Content starts

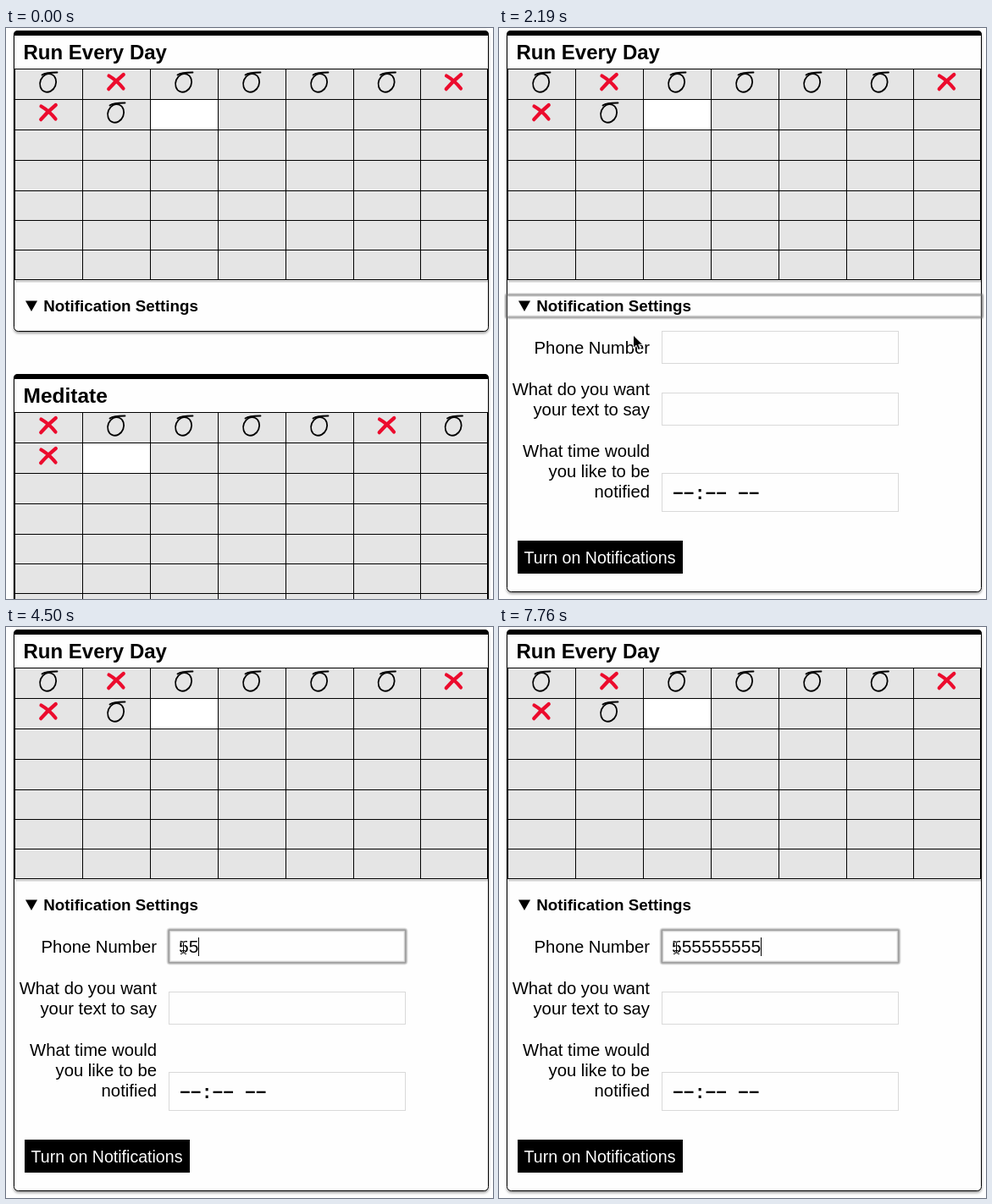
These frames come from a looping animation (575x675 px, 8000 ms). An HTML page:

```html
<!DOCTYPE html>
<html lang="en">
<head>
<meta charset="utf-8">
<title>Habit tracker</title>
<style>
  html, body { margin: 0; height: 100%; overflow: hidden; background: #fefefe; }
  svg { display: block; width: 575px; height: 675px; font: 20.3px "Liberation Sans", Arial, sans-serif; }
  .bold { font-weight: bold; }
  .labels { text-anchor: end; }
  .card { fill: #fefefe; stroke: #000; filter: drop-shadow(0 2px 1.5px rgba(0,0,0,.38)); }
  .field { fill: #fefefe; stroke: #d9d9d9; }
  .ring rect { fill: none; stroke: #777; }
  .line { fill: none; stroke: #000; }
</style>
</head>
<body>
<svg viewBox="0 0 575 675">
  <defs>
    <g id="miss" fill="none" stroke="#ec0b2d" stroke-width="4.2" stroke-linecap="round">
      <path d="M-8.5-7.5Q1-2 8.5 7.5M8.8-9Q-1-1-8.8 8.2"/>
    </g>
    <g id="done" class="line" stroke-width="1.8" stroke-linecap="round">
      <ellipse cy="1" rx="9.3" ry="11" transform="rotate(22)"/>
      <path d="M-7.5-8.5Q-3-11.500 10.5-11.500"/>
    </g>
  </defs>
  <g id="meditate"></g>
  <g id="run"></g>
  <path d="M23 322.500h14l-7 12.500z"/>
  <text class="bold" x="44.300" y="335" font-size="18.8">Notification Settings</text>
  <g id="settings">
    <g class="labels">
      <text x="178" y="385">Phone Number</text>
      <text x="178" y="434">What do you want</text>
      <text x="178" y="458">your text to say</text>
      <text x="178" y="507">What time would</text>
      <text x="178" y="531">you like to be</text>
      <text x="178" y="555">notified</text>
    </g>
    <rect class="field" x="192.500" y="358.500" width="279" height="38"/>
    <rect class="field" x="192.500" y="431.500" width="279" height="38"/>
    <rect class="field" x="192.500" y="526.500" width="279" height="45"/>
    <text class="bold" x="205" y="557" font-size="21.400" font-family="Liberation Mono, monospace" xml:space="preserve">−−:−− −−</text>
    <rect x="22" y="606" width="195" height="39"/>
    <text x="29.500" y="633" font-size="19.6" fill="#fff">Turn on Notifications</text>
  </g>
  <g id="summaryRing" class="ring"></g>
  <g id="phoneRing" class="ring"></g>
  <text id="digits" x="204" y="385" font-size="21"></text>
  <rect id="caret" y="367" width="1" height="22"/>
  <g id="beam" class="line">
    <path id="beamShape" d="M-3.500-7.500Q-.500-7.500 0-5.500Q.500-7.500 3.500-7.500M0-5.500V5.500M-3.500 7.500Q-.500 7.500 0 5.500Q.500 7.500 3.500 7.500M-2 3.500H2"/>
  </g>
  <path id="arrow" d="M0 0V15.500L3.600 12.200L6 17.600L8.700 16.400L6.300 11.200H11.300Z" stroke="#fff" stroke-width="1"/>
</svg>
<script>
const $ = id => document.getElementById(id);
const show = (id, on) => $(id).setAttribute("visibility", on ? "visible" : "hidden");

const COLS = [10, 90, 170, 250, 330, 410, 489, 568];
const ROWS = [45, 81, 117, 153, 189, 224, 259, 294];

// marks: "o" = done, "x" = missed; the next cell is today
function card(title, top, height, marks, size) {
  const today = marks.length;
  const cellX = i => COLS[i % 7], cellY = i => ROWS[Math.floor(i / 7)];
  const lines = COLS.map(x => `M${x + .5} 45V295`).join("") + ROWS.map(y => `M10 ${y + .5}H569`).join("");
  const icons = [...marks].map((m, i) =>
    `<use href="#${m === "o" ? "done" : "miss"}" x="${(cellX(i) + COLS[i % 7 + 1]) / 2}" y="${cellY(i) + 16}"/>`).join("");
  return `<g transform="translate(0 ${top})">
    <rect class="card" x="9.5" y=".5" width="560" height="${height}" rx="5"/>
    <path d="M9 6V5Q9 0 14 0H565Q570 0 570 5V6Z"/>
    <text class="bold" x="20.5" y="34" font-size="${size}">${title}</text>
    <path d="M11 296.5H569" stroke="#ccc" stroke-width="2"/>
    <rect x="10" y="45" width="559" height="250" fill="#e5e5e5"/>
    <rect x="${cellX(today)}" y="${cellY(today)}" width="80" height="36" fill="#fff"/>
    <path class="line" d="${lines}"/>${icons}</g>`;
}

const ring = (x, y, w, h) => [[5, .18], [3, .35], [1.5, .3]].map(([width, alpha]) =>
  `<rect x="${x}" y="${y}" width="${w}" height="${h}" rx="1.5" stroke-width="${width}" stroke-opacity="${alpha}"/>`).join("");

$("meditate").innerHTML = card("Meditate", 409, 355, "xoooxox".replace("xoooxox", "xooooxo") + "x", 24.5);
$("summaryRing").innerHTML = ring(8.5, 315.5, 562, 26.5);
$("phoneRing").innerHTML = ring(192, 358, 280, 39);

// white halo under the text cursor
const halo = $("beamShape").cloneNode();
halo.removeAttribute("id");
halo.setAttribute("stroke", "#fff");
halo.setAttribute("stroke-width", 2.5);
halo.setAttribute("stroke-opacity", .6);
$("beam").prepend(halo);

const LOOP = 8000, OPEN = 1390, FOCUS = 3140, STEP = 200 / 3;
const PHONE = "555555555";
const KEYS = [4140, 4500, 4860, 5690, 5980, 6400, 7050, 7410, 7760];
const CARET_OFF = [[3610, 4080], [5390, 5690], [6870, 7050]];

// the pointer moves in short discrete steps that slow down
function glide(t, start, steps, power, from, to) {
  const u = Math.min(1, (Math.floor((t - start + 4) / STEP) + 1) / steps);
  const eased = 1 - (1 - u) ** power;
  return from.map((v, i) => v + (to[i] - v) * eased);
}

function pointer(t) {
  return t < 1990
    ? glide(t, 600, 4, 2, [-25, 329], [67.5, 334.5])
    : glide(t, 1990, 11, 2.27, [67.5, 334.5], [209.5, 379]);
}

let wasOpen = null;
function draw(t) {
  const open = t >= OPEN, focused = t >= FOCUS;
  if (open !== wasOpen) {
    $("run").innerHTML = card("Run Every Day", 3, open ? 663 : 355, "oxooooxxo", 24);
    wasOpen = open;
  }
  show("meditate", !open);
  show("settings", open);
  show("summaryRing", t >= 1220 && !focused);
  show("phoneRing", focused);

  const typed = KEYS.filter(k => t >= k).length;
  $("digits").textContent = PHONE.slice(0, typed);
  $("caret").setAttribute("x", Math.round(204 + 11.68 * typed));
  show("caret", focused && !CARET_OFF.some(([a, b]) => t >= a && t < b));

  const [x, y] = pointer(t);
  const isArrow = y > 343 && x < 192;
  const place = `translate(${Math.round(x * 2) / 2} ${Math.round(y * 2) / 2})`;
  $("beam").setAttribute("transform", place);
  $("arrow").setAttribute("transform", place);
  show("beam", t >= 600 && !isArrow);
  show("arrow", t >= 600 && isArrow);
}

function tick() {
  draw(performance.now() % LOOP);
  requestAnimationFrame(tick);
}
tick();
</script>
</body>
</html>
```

Content ends

**YOUR INSTRUCTIONS**:
Please write out all the data again word for word, but not the pictures.

**THE COMPLETED TASK**:
These frames come from a looping animation (575x675 px, 8000 ms). An HTML page:

```html
<!DOCTYPE html>
<html lang="en">
<head>
<meta charset="utf-8">
<title>Habit tracker</title>
<style>
  html, body { margin: 0; height: 100%; overflow: hidden; background: #fefefe; }
  svg { display: block; width: 575px; height: 675px; font: 20.3px "Liberation Sans", Arial, sans-serif; }
  .bold { font-weight: bold; }
  .labels { text-anchor: end; }
  .card { fill: #fefefe; stroke: #000; filter: drop-shadow(0 2px 1.5px rgba(0,0,0,.38)); }
  .field { fill: #fefefe; stroke: #d9d9d9; }
  .ring rect { fill: none; stroke: #777; }
  .line { fill: none; stroke: #000; }
</style>
</head>
<body>
<svg viewBox="0 0 575 675">
  <defs>
    <g id="miss" fill="none" stroke="#ec0b2d" stroke-width="4.2" stroke-linecap="round">
      <path d="M-8.5-7.5Q1-2 8.5 7.5M8.8-9Q-1-1-8.8 8.2"/>
    </g>
    <g id="done" class="line" stroke-width="1.8" stroke-linecap="round">
      <ellipse cy="1" rx="9.3" ry="11" transform="rotate(22)"/>
      <path d="M-7.5-8.5Q-3-11.500 10.5-11.500"/>
    </g>
  </defs>
  <g id="meditate"></g>
  <g id="run"></g>
  <path d="M23 322.500h14l-7 12.500z"/>
  <text class="bold" x="44.300" y="335" font-size="18.8">Notification Settings</text>
  <g id="settings">
    <g class="labels">
      <text x="178" y="385">Phone Number</text>
      <text x="178" y="434">What do you want</text>
      <text x="178" y="458">your text to say</text>
      <text x="178" y="507">What time would</text>
      <text x="178" y="531">you like to be</text>
      <text x="178" y="555">notified</text>
    </g>
    <rect class="field" x="192.500" y="358.500" width="279" height="38"/>
    <rect class="field" x="192.500" y="431.500" width="279" height="38"/>
    <rect class="field" x="192.500" y="526.500" width="279" height="45"/>
    <text class="bold" x="205" y="557" font-size="21.400" font-family="Liberation Mono, monospace" xml:space="preserve">−−:−− −−</text>
    <rect x="22" y="606" width="195" height="39"/>
    <text x="29.500" y="633" font-size="19.6" fill="#fff">Turn on Notifications</text>
  </g>
  <g id="summaryRing" class="ring"></g>
  <g id="phoneRing" class="ring"></g>
  <text id="digits" x="204" y="385" font-size="21"></text>
  <rect id="caret" y="367" width="1" height="22"/>
  <g id="beam" class="line">
    <path id="beamShape" d="M-3.500-7.500Q-.500-7.500 0-5.500Q.500-7.500 3.500-7.500M0-5.500V5.500M-3.500 7.500Q-.500 7.500 0 5.500Q.500 7.500 3.500 7.500M-2 3.500H2"/>
  </g>
  <path id="arrow" d="M0 0V15.500L3.600 12.200L6 17.600L8.700 16.400L6.300 11.200H11.300Z" stroke="#fff" stroke-width="1"/>
</svg>
<script>
const $ = id => document.getElementById(id);
const show = (id, on) => $(id).setAttribute("visibility", on ? "visible" : "hidden");

const COLS = [10, 90, 170, 250, 330, 410, 489, 568];
const ROWS = [45, 81, 117, 153, 189, 224, 259, 294];

// marks: "o" = done, "x" = missed; the next cell is today
function card(title, top, height, marks, size) {
  const today = marks.length;
  const cellX = i => COLS[i % 7], cellY = i => ROWS[Math.floor(i / 7)];
  const lines = COLS.map(x => `M${x + .5} 45V295`).join("") + ROWS.map(y => `M10 ${y + .5}H569`).join("");
  const icons = [...marks].map((m, i) =>
    `<use href="#${m === "o" ? "done" : "miss"}" x="${(cellX(i) + COLS[i % 7 + 1]) / 2}" y="${cellY(i) + 16}"/>`).join("");
  return `<g transform="translate(0 ${top})">
    <rect class="card" x="9.5" y=".5" width="560" height="${height}" rx="5"/>
    <path d="M9 6V5Q9 0 14 0H565Q570 0 570 5V6Z"/>
    <text class="bold" x="20.5" y="34" font-size="${size}">${title}</text>
    <path d="M11 296.5H569" stroke="#ccc" stroke-width="2"/>
    <rect x="10" y="45" width="559" height="250" fill="#e5e5e5"/>
    <rect x="${cellX(today)}" y="${cellY(today)}" width="80" height="36" fill="#fff"/>
    <path class="line" d="${lines}"/>${icons}</g>`;
}

const ring = (x, y, w, h) => [[5, .18], [3, .35], [1.5, .3]].map(([width, alpha]) =>
  `<rect x="${x}" y="${y}" width="${w}" height="${h}" rx="1.5" stroke-width="${width}" stroke-opacity="${alpha}"/>`).join("");

$("meditate").innerHTML = card("Meditate", 409, 355, "xoooxox".replace("xoooxox", "xooooxo") + "x", 24.5);
$("summaryRing").innerHTML = ring(8.5, 315.5, 562, 26.5);
$("phoneRing").innerHTML = ring(192, 358, 280, 39);

// white halo under the text cursor
const halo = $("beamShape").cloneNode();
halo.removeAttribute("id");
halo.setAttribute("stroke", "#fff");
halo.setAttribute("stroke-width", 2.5);
halo.setAttribute("stroke-opacity", .6);
$("beam").prepend(halo);

const LOOP = 8000, OPEN = 1390, FOCUS = 3140, STEP = 200 / 3;
const PHONE = "555555555";
const KEYS = [4140, 4500, 4860, 5690, 5980, 6400, 7050, 7410, 7760];
const CARET_OFF = [[3610, 4080], [5390, 5690], [6870, 7050]];

// the pointer moves in short discrete steps that slow down
function glide(t, start, steps, power, from, to) {
  const u = Math.min(1, (Math.floor((t - start + 4) / STEP) + 1) / steps);
  const eased = 1 - (1 - u) ** power;
  return from.map((v, i) => v + (to[i] - v) * eased);
}

function pointer(t) {
  return t < 1990
    ? glide(t, 600, 4, 2, [-25, 329], [67.5, 334.5])
    : glide(t, 1990, 11, 2.27, [67.5, 334.5], [209.5, 379]);
}

let wasOpen = null;
function draw(t) {
  const open = t >= OPEN, focused = t >= FOCUS;
  if (open !== wasOpen) {
    $("run").innerHTML = card("Run Every Day", 3, open ? 663 : 355, "oxooooxxo", 24);
    wasOpen = open;
  }
  show("meditate", !open);
  show("settings", open);
  show("summaryRing", t >= 1220 && !focused);
  show("phoneRing", focused);

  const typed = KEYS.filter(k => t >= k).length;
  $("digits").textContent = PHONE.slice(0, typed);
  $("caret").setAttribute("x", Math.round(204 + 11.68 * typed));
  show("caret", focused && !CARET_OFF.some(([a, b]) => t >= a && t < b));

  const [x, y] = pointer(t);
  const isArrow = y > 343 && x < 192;
  const place = `translate(${Math.round(x * 2) / 2} ${Math.round(y * 2) / 2})`;
  $("beam").setAttribute("transform", place);
  $("arrow").setAttribute("transform", place);
  show("beam", t >= 600 && !isArrow);
  show("arrow", t >= 600 && isArrow);
}

function tick() {
  draw(performance.now() % LOOP);
  requestAnimationFrame(tick);
}
tick();
</script>
</body>
</html>
```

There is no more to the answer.